March 12, 2021
by Jennifer Lendvai-Lintner
Nana and I had a special bond. Without question, she was the first bestie I ever had. Many of my deep-seated loves — shopping, potato chips, milk-glass lamps, scratch-off lottery tickets, fashion shows — can be directly traced to her influence. My nana, Clare Eleanora, was best of the best.
My eldest, Eleanóra, is named after Nana. I recall sitting on a couch next to my husband in a snug pub in England’s Lake District. It was the October before I would become pregnant, and it was that evening I first thought to swap the order of the names and call a future daughter Eleanóra Clare. No other name, I thought, could be more perfect.

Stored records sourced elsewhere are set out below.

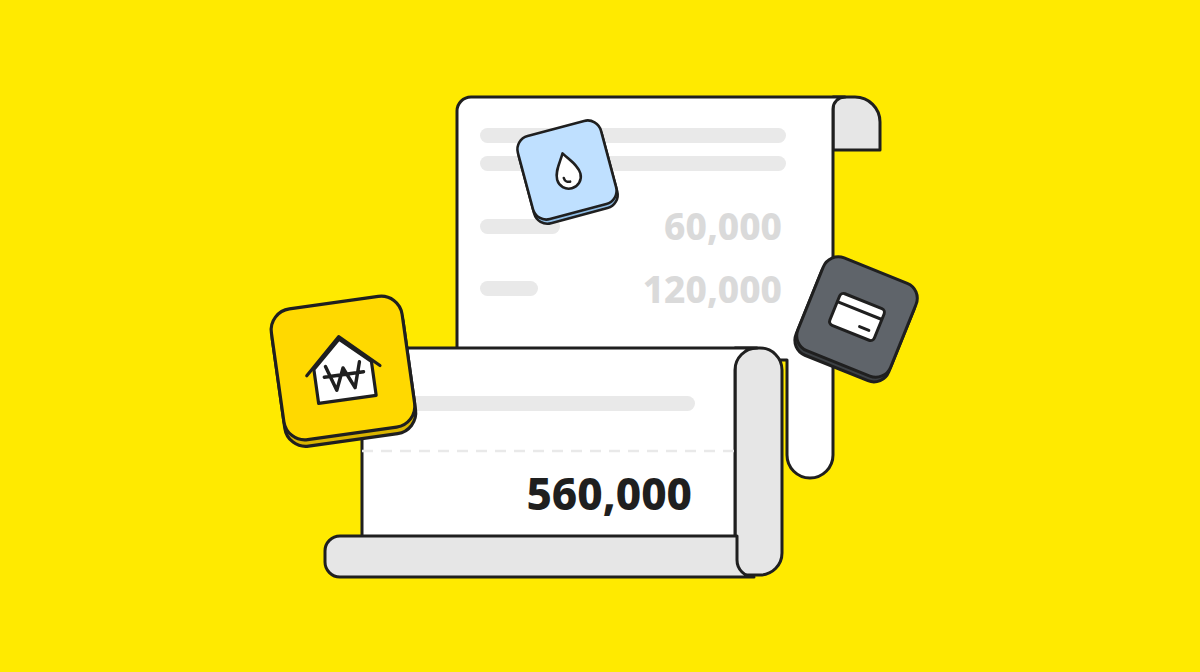
<!DOCTYPE html>
<html lang="en">
<head>
<meta charset="utf-8">
<title>Monthly Bills Summary</title>
<link rel="stylesheet" href="https://fonts.googleapis.com/css2?family=Noto+Sans:wght@700;800&display=swap">
<style>
  :root {
    --backdrop: #ffea00;
    --ink: #1f1f1f;
    --paper: #ffffff;
    --paper-roll: #e6e6e6;
    --placeholder: #e9e9e9;
    --muted-figure: #dadada;
    --house-tile: #ffd900;
    --house-tile-edge: #d9b400;
    --water-tile: #bfe0ff;
    --water-tile-edge: #8fbde6;
    --card-tile: #5f646a;
    --card-tile-edge: #3d4145;
  }
  html, body {
    margin: 0;
    padding: 0;
    width: 1200px;
    height: 672px;
    overflow: hidden;
    background: var(--backdrop);
  }
  .bill-artwork {
    display: block;
    width: 1200px;
    height: 672px;
  }
  .amount {
    font-family: "Noto Sans", sans-serif;
    font-weight: 800;
    text-anchor: end;
  }
  .amount--muted { fill: var(--muted-figure); font-size: 37px; }
  .amount--total { fill: var(--ink); font-size: 44px; }
</style>
</head>
<body>
<svg class="bill-artwork" viewBox="0 0 1200 672" xmlns="http://www.w3.org/2000/svg">
  <defs>
    <rect id="tile-shape" x="-50" y="-50" width="100" height="100" rx="16"/>
  </defs>

  <rect width="1200" height="672" fill="var(--backdrop)"/>

  <!-- Back receipt: itemised bills -->
  <g class="receipt-itemised" stroke="var(--ink)" stroke-width="3" stroke-linejoin="round">
    <path d="M833 97 H855 a25 25 0 0 1 25 25 V150 H833 Z" fill="var(--paper-roll)"/>
    <path d="M471 97 H845 a12 12 0 0 0 -12 12 V455 a23 23 0 0 1 -46 0 V360 H457 V111 a14 14 0 0 1 14 -14 Z" fill="var(--paper)"/>
    <g stroke="none" fill="var(--placeholder)">
      <rect x="480" y="128" width="306" height="15" rx="7.5"/>
      <rect x="480" y="156" width="306" height="15" rx="7.5"/>
      <rect x="480" y="219" width="80" height="15" rx="7.5"/>
      <rect x="480" y="281" width="58" height="15" rx="7.5"/>
    </g>
    <text class="amount amount--muted" x="782" y="240" stroke="none">60,000</text>
    <text class="amount amount--muted" x="782" y="303" stroke="none">120,000</text>
  </g>

  <!-- Front receipt: total -->
  <g class="receipt-total" stroke="var(--ink)" stroke-width="3" stroke-linejoin="round">
    <path d="M735 348 H760 a22 22 0 0 1 22 22 V553 a22 22 0 0 1 -22 22 H735 Z" fill="var(--paper-roll)"/>
    <path d="M376 348 H757 a22 22 0 0 0 -22 22 V540 H362 V362 a14 14 0 0 1 14 -14 Z" fill="var(--paper)"/>
    <path d="M340 536 H737 V560 a17 17 0 0 0 17 17 H340 a15 15 0 0 1 -15 -15 V551 a15 15 0 0 1 15 -15 Z" fill="var(--paper-roll)"/>
    <rect x="388" y="396" width="307" height="15" rx="7.5" fill="var(--placeholder)" stroke="none"/>
    <line x1="362" y1="451" x2="735" y2="451" stroke="var(--placeholder)" stroke-width="2.5" stroke-dasharray="11 8"/>
    <text class="amount amount--total" x="692" y="510" stroke="none">560,000</text>
  </g>

  <!-- Rent tile -->
  <g class="tile-rent" transform="translate(343 368) rotate(-8) scale(1.32)" stroke="var(--ink)" stroke-width="2.4" stroke-linejoin="round">
    <use href="#tile-shape" y="5" fill="var(--house-tile-edge)"/>
    <use href="#tile-shape" fill="var(--house-tile)"/>
    <path d="M-22 -2 L0 -22 L22 -2 V24 H-22 Z" fill="var(--paper)"/>
    <path d="M-28 2 L0 -24 L28 2" fill="none" stroke-linecap="round"/>
    <path d="M-13 -3 L-7 16 L0 0 L7 16 L13 -3 M-15 5 H15" fill="none" stroke-linecap="round" stroke-width="2.6"/>
  </g>

  <!-- Water tile -->
  <g class="tile-water" transform="translate(567 170) rotate(-15) scale(0.86)" stroke="var(--ink)" stroke-width="3" stroke-linejoin="round">
    <use href="#tile-shape" y="5" fill="var(--water-tile-edge)"/>
    <use href="#tile-shape" fill="var(--water-tile)"/>
    <path d="M0 -20 C6 -10 14 -2 14 8 A14 14 0 0 1 -14 8 C-14 -2 -6 -10 0 -20 Z" fill="var(--paper)"/>
    <path d="M-6 8 A6 6 0 0 0 0 14" fill="none" stroke-linecap="round"/>
  </g>

  <!-- Card payment tile -->
  <g class="tile-card" transform="translate(857 317) rotate(22)" stroke="var(--ink)" stroke-width="3" stroke-linejoin="round">
    <use href="#tile-shape" y="5" fill="var(--card-tile-edge)"/>
    <use href="#tile-shape" fill="var(--card-tile)"/>
    <rect x="-24" y="-17" width="48" height="34" rx="4" fill="var(--paper)"/>
    <line x1="-24" y1="-7" x2="24" y2="-7"/>
    <line x1="6" y1="8" x2="16" y2="8" stroke-linecap="round"/>
  </g>
</svg>
</body>
</html>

A few months later, while living and teaching in London I had a nuisance of an issue with my visa that required me to travel all the way back to the United States to get sorted. In uncanny timing, I arrived home just as my nana’s health made a sudden and swift decline. Without my visa issue, I would have been across an ocean, instead of sitting at her bedside as her final, silent moments on this earth ticked away.
A year after, I cradled my six-pound-eight-ounce Eleanóra Clare, but I had lost my Clare Eleanora.

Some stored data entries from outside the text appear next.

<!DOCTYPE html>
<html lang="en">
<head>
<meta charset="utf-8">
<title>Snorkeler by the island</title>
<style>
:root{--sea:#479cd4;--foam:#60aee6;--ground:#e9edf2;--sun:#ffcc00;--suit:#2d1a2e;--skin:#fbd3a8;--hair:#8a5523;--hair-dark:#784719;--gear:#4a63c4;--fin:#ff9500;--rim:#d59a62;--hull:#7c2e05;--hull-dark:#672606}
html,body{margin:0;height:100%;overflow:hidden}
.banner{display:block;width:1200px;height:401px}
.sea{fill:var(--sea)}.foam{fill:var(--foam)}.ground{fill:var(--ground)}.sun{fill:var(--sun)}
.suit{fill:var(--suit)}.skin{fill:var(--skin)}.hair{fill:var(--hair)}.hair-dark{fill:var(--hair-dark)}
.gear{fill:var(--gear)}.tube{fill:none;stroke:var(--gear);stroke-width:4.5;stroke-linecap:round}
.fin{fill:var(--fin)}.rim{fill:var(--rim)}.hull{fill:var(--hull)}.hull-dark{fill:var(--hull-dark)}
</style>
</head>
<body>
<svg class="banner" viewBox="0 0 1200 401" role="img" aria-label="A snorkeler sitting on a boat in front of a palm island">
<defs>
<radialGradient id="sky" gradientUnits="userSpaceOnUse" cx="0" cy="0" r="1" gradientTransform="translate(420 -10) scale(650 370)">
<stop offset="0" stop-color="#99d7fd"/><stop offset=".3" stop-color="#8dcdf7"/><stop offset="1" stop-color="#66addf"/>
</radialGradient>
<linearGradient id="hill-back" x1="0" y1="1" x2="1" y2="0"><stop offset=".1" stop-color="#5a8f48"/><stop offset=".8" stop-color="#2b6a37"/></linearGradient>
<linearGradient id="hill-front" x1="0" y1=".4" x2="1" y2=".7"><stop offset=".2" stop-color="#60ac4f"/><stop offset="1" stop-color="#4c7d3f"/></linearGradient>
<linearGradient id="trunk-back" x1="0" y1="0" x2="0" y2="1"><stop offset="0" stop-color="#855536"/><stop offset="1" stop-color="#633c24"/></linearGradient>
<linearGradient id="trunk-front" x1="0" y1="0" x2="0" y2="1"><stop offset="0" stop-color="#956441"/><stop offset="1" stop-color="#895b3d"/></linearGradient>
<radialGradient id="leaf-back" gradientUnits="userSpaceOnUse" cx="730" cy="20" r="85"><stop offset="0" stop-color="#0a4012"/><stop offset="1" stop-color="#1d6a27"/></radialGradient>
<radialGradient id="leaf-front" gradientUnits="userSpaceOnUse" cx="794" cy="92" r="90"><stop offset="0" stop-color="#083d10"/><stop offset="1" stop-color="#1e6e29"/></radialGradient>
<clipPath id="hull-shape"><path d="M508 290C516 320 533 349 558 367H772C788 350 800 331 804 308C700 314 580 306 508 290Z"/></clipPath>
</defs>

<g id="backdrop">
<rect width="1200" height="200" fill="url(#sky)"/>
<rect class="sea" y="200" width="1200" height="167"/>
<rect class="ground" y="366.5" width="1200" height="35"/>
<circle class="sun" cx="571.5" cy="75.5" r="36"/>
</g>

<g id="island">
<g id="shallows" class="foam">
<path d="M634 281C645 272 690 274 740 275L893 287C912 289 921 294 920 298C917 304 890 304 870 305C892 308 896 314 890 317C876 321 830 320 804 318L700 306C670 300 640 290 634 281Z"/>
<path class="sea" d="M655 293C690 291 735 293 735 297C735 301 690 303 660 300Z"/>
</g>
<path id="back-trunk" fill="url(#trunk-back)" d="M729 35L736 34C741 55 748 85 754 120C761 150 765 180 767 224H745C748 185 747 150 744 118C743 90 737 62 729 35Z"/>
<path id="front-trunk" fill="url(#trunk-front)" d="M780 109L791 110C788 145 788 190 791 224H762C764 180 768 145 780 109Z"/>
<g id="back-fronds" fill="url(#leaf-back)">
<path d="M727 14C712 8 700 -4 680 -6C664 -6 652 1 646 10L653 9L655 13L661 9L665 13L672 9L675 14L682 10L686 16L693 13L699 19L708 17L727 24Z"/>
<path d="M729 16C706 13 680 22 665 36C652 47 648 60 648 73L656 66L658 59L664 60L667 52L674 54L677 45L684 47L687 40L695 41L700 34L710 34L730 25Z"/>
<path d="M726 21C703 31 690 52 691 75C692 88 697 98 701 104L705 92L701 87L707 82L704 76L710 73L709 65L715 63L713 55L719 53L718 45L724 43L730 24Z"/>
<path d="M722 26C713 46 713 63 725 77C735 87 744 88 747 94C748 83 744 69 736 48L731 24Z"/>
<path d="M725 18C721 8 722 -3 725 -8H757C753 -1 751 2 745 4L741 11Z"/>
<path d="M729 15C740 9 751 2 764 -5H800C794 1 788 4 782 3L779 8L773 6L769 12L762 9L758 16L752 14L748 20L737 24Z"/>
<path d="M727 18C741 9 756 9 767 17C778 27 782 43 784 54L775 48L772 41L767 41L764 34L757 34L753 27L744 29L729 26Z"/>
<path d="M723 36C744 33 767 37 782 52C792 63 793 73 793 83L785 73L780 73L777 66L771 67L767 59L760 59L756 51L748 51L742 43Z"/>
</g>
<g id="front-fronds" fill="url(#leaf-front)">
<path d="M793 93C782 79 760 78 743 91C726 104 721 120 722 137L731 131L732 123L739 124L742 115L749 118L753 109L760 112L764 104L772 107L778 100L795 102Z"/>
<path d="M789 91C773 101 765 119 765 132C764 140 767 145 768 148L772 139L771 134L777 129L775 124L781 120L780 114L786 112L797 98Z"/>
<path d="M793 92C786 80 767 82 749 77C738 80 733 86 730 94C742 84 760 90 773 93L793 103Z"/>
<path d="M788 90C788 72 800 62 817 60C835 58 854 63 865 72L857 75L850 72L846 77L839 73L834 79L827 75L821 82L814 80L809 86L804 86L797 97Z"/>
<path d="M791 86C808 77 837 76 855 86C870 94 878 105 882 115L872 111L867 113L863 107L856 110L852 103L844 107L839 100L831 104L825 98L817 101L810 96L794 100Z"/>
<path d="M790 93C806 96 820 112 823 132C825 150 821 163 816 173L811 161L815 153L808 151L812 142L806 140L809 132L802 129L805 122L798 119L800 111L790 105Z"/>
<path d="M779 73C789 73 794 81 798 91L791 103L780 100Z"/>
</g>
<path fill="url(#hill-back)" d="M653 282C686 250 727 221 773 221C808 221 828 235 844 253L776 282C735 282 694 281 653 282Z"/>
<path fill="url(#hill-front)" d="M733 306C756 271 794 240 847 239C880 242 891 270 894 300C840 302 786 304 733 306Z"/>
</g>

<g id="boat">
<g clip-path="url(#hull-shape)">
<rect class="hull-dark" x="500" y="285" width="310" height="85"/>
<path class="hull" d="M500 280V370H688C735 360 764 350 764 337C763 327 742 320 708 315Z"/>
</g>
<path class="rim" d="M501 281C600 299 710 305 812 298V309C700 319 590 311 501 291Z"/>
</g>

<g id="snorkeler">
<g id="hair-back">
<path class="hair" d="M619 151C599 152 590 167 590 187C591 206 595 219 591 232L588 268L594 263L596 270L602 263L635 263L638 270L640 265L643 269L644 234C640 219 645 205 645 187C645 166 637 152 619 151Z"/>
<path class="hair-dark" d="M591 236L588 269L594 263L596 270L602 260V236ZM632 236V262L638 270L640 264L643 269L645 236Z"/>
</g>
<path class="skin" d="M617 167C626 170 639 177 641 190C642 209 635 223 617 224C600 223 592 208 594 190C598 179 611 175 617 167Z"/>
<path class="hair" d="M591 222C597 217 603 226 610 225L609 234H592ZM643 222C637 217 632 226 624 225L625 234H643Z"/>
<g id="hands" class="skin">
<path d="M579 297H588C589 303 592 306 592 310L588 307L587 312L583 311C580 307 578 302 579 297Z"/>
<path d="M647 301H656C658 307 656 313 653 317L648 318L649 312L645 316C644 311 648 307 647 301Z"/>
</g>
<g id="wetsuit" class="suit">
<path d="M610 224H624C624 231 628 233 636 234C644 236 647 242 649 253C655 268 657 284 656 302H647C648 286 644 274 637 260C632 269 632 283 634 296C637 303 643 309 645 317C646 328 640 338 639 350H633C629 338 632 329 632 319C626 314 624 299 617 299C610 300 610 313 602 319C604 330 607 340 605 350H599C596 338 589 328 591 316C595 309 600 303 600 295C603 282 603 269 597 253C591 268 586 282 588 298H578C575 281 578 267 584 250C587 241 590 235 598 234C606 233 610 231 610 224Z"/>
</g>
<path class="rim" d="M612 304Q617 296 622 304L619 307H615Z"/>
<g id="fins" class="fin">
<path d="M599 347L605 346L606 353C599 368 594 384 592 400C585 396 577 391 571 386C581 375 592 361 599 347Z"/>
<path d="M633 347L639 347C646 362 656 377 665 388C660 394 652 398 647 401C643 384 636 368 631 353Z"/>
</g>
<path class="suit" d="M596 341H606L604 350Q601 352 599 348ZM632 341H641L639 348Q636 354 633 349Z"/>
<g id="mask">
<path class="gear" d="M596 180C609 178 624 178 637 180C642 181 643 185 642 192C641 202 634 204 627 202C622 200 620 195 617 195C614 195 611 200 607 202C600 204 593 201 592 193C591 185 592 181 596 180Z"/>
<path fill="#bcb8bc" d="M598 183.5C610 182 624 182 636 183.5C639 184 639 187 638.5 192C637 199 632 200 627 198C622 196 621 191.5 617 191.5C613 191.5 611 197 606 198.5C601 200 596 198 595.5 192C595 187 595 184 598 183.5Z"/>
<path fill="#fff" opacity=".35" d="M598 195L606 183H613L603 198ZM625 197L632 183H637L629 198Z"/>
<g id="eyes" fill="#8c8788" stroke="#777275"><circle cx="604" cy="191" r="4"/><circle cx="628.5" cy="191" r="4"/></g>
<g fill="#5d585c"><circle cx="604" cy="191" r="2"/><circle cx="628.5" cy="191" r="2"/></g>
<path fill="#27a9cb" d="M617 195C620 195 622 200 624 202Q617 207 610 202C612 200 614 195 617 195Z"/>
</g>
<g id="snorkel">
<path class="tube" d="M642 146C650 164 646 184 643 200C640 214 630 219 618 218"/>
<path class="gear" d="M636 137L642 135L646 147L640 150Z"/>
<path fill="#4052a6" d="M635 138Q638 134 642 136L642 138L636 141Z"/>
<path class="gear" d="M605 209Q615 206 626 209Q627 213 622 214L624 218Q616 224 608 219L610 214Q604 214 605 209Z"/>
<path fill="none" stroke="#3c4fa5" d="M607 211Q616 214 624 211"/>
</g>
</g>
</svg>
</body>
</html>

Ten years later, during my concerning pregnancy with Hilde, I chose to attend daily Mass during the Lenten season. It’s traditional for Catholics to fast or offer up some sacrificial act as preparation for Easter. Following a practice my parents held for years, I committed to daily Mass that year. It was a tumultuous time, and I figured grounding myself in the solemn, stripped-down ceremony that is weekday Mass would be good for me. So each day after school drop off, I joined a scattering of worshippers at Holy Trinity for the 8:30 am service.
Breaking with our family custom of sitting on the congregational right in the company of Sts. Peter and Paul depicted there in gleaming Byzantine style, that first morning I sat on the congregational left. It didn’t really make sense. But, for some inexplicable reason, when I went to Mass on my own those weekday mornings, the opposite side felt like home. It wasn’t until about halfway through Lent that I discovered why.
One morning, as I maneuvered my butt back on the pew after kneeling for a few introductory prayers, the pair of icons painted in my new neighborhood caught my eye. St. Francis of Assisi…
and St. Clare.
Wow, I exhaled. No offense to St. Clare, but she’s not one I would consider a celebrity saint like the aforementioned Sts. Peter, Paul, or Francis. I’d venture to say that St. Clare is much lesser-known. Yet, out of the entire body of saints, she was one of only four rendered in our church.
Each morning Clare had been right next to me. As I purposefully chose focus and prayer, leaning hard on faith rather than spiraling into the fear of a troubled pregnancy, she was there. All those mornings —standing just over my shoulder.
God has never failed to put me where I need to be, when I need to be there. Seldom do I understand why until hindsight reveals it. But it always does. Spectacularly.
There’s not a shred of possibility that I am ever in this alone.
Photo courtesy Stephen Lavinio
[Image description: Author Jennifer is pictured standing just behind and leaning down to her nana. The photo was taken on Jennifer's wedding day, so she is dressed in an ivory silk gown with thin straps, a beaded headband and a veil. Her nana is wearing a light green dress and jacket with pearl necklace and earrings. Both are smiling wide at the camera.]